The world-leading CSRO Radio Telescope has launched its first full-speed survey of the entire South Sky, creating a new universe atlas.
Launched and operated by the Australian National Science Agency Cisiro, the Australian Square Kilometer Pathfinder (Scap) has mapped an estimated three million galaxies in just 300 hours.
Accelerated Continuous Survey Study with millions of star-shaped points on the map is like a university Google map with distant galaxies – about a million we have never seen before.
According to Dr. Larry Marshall, CEO of CISRA, ASKAP has amassed a wealth of scientific and engineering knowledge around the world to unravel the mysteries of the universe.
Dr. Marshall said: “Ascap is using the most recent questions about the mysteries of the universe in science and technology and is offering new discoveries to solve the challenges of astronomers around the world.
ASKAP is powered by CSIRO, an innovator that generates raw data faster than the rest of Australia.
With more information than ever before, Escapa and its superpowers use unparalleled tools to make our lives better for everyone by transmitting unparalleled insights.
According to Karen Andrews, Minister of Industry, Science and Technology, Ascap is a great example of Australia’s world-leading radio astronomy.
“Ascap is a huge technological advancement that will put our scientists, engineers and industry in the driver’s seat to lead the next generation of space. “This new survey confirms that we are ready to make significant strides in the field of radio astronomy,” Andrews said.
The key feature of the telescope is that ASKAP has a wide field of view created by the new CSRO receivers, which allows it to capture stunning celestial panoramic images.
Using the Scorpion at the CSIRO Murchison Radio-astronomy Observatory (MRO) on the west coast of Australia, the survey team saw 83 per cent of the sky.
Initial results Published November 30, 2020 Articles of the Australian Astronomical Society.
This record-breaking result confirms that an all-encompassing study can take place in a few weeks rather than years, opening up new opportunities for discovery.
The new data will allow astronomers to perform statistical analysis of a large number of galaxies, while social scientists will use data from the national census.
Dr. David McConnell, co-author and CSIRO astronomer, said: “This universe is used by astronomers around the world to explore the unknown and to study everything from the formation of stars to galaxies and their massive black holes.” ፡ Searching
The RACS team at Escap’s top receivers had only combined 903 images to create a full-fledged map of the sky, much smaller than the tens of thousands of images required for previous sky radio surveys by major world telescopes.
For the first time, Ascap has built a map of the universe with the most detailed and fast-paced record ever.
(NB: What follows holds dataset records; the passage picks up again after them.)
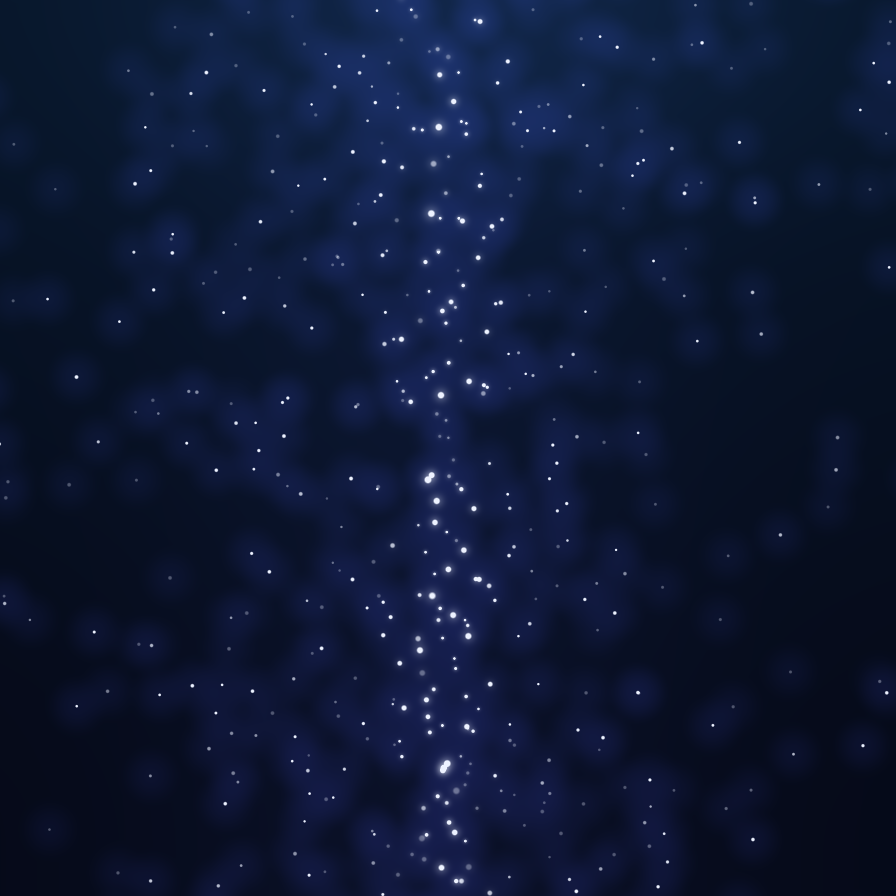
Give the GLSL for this texture, as a Shadertoy shader.

```glsl
// A column of glowing stars falling through a deep navy night sky.

const float CELLS = 24.0;          // star grid cells per canvas height
const int LAYERS = 3;              // possible stars per cell
const float COLUMN_X = 0.495;      // centre of the bright column
const float COLUMN_WIDTH = 0.052;
const float FIELD_WIDTH = 0.31;    // half width of the scattered field
const float HALO_RADIUS = 0.038;   // must stay below one cell
const float HALO_STRENGTH = 0.62;
const vec3 SKY_LOW = vec3(0.020, 0.038, 0.095);
const vec3 SKY_HIGH = vec3(0.026, 0.082, 0.155);
const vec3 HAZE = vec3(0.020, 0.027, 0.060);
const vec3 CROWN = vec3(0.020, 0.040, 0.070);
const vec3 HALO = vec3(0.052, 0.058, 0.170);
const vec3 STAR = vec3(0.93, 0.95, 1.0);

vec3 hash3(vec3 p) {
    p = fract(p * vec3(0.1031, 0.1030, 0.0973));
    p += dot(p, p.yxz + 33.33);
    return fract((p.xxy + p.yxx) * p.zyx);
}

// Bell curve of the given half width
float bell(float x, float width) {
    x /= width;
    return exp(-x * x);
}

float column(vec2 p) {
    return bell(p.x - COLUMN_X, COLUMN_WIDTH);
}

// Elliptical gap in the field
float hollow(vec2 p, vec2 centre, vec2 size) {
    vec2 q = (p - centre) / size;
    return exp(-dot(q, q));
}

// Chance that a cell holds a star in one layer
float density(vec2 p) {
    float field = 0.10 + 0.22 * exp(-pow(abs(p.x - 0.47) / FIELD_WIDTH, 4.0));
    field *= 1.0 - 0.95 * hollow(p, vec2(0.04, 0.80), vec2(0.11, 0.20));
    field *= 1.0 - 0.85 * hollow(p, vec2(0.89, 0.57), vec2(0.13, 0.07));
    field *= 1.0 - 0.75 * hollow(p, vec2(0.90, 0.32), vec2(0.12, 0.08));
    field *= 1.0 - 0.75 * hollow(p, vec2(0.08, 0.09), vec2(0.10, 0.09));
    return field + 0.58 * column(p);
}

vec3 sky(vec2 p) {
    vec3 colour = mix(SKY_LOW, SKY_HIGH, smoothstep(0.05, 1.05, p.y));
    colour += HAZE * bell(p.x - 0.48, 0.30);
    colour += CROWN * smoothstep(0.65, 1.0, p.y) * bell(p.x - 0.55, 0.42);
    return colour;
}

// Returns halo amount in x and star light in y
vec2 starLight(vec2 p, float pixel) {
    vec2 light = vec2(0.0);
    vec2 home = floor(p * CELLS);
    for (int layer = 0; layer < LAYERS; layer++)
    for (int j = -1; j <= 1; j++)
    for (int i = -1; i <= 1; i++) {
        vec2 cell = home + vec2(i, j);
        vec3 place = hash3(vec3(cell + 71.0, float(layer) * 19.0 + 5.0));
        vec3 look = hash3(vec3(cell + 137.0, float(layer) * 23.0 + 11.0));
        vec2 centre = (cell + place.xy) / CELLS;
        if (place.z > density(centre)) continue;

        float core = column(centre);
        float d = length(p - centre);
        float radius = mix(0.0013, 0.0024, look.x) + 0.0022 * core * look.x * look.x;
        float power = mix(0.30, 1.0, smoothstep(0.25, 0.75, look.y + 0.25 * core));

        // Wide soft halo, then the crisp disc and its near bloom
        float halo = 1.0 - smoothstep(0.0, HALO_RADIUS, d);
        light.x += halo * HALO_STRENGTH * mix(0.55, 1.0, power) * (1.0 + 0.3 * core);
        float disc = 1.0 - smoothstep(radius * 0.45, radius + 0.6 * pixel, d);
        float bloom = 0.28 * core * bell(d, radius * 1.9);
        light.y += power * (disc + bloom);
    }
    return light;
}

void mainImage(out vec4 fragColor, in vec2 fragCoord) {
    float side = min(iResolution.x, iResolution.y);
    vec2 p = (fragCoord - 0.5 * iResolution.xy) / side + 0.5;

    vec2 light = starLight(p, 1.0 / side);
    vec3 colour = sky(p) + HALO * (1.0 - exp(-light.x));
    colour = mix(colour, STAR, clamp(light.y, 0.0, 1.0));
    fragColor = vec4(colour, 1.0);
}
```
We hope to find tens of millions of new galaxies in future surveys, says Dr. McConnell.
13.5 raw data generated by ASKAP was processed using CSIRO hardware and software.
Pause Super Computer Center’s Galaxy Super Computer has converted 70 billion pixels of data into 2D radio images.
The last 903 images and supporting data are 26 terabytes.
Mark Sticks, General Manager of Pause, said that supercomputer capacity is a key component of ASKAP’s design.
Since its inception, the Pause Super Computer Center has worked closely with Cicero and the ASKAP team, and is proud to provide the necessary infrastructure to support science, which is highly influential.
Images and catalogs from the survey will be made available through the CSIRO data access portal and hosted by Pausei.
Ascap Advanced Technologies is providing insights into the development of the world’s largest mega-science project for the Square Kilometer Array (Esca) to build the world’s largest radio telescopes.
CSIRO hosts low-frequency SKA telescopes with MRO.
CSIRO recognizes the traditional owners of the Warri Yamaji MRO site.
Reference: “Quick Scan Next Study I Design and Initial Results” by D. McConnell, CL Hale, E. Lenc, JK Banfield, George Heald, AW Hotan, James K. Leung, Vanessa A. Moss, Tara Murphy, Andrew Obrien [Opens in a new window], Joshua Pratchard, Wasim Raja, Elaine M. Sadler, Adam Starter, Alec J. M. Thompson, M. Whitting, James R. Allison, S. Amy, C. Anderson, Louis Ball, Kate W. Banner, Martin Bell, Douglas C-J Bock, Rus Bolton , Jedi Bunton, AP Chippendale, JD Collier, Frank Curey, TJ Cornell, PJ Diamond, PG Edwards, N. Gupta, Douglas B. Hayman, Ayn Hewood, CA Jackson, Barbel S. And NM McLurr-Griffiths, November 30, 2020; Articles of the Australian Astronomical Society.
Doy: 10.1017 / pasa.2020.41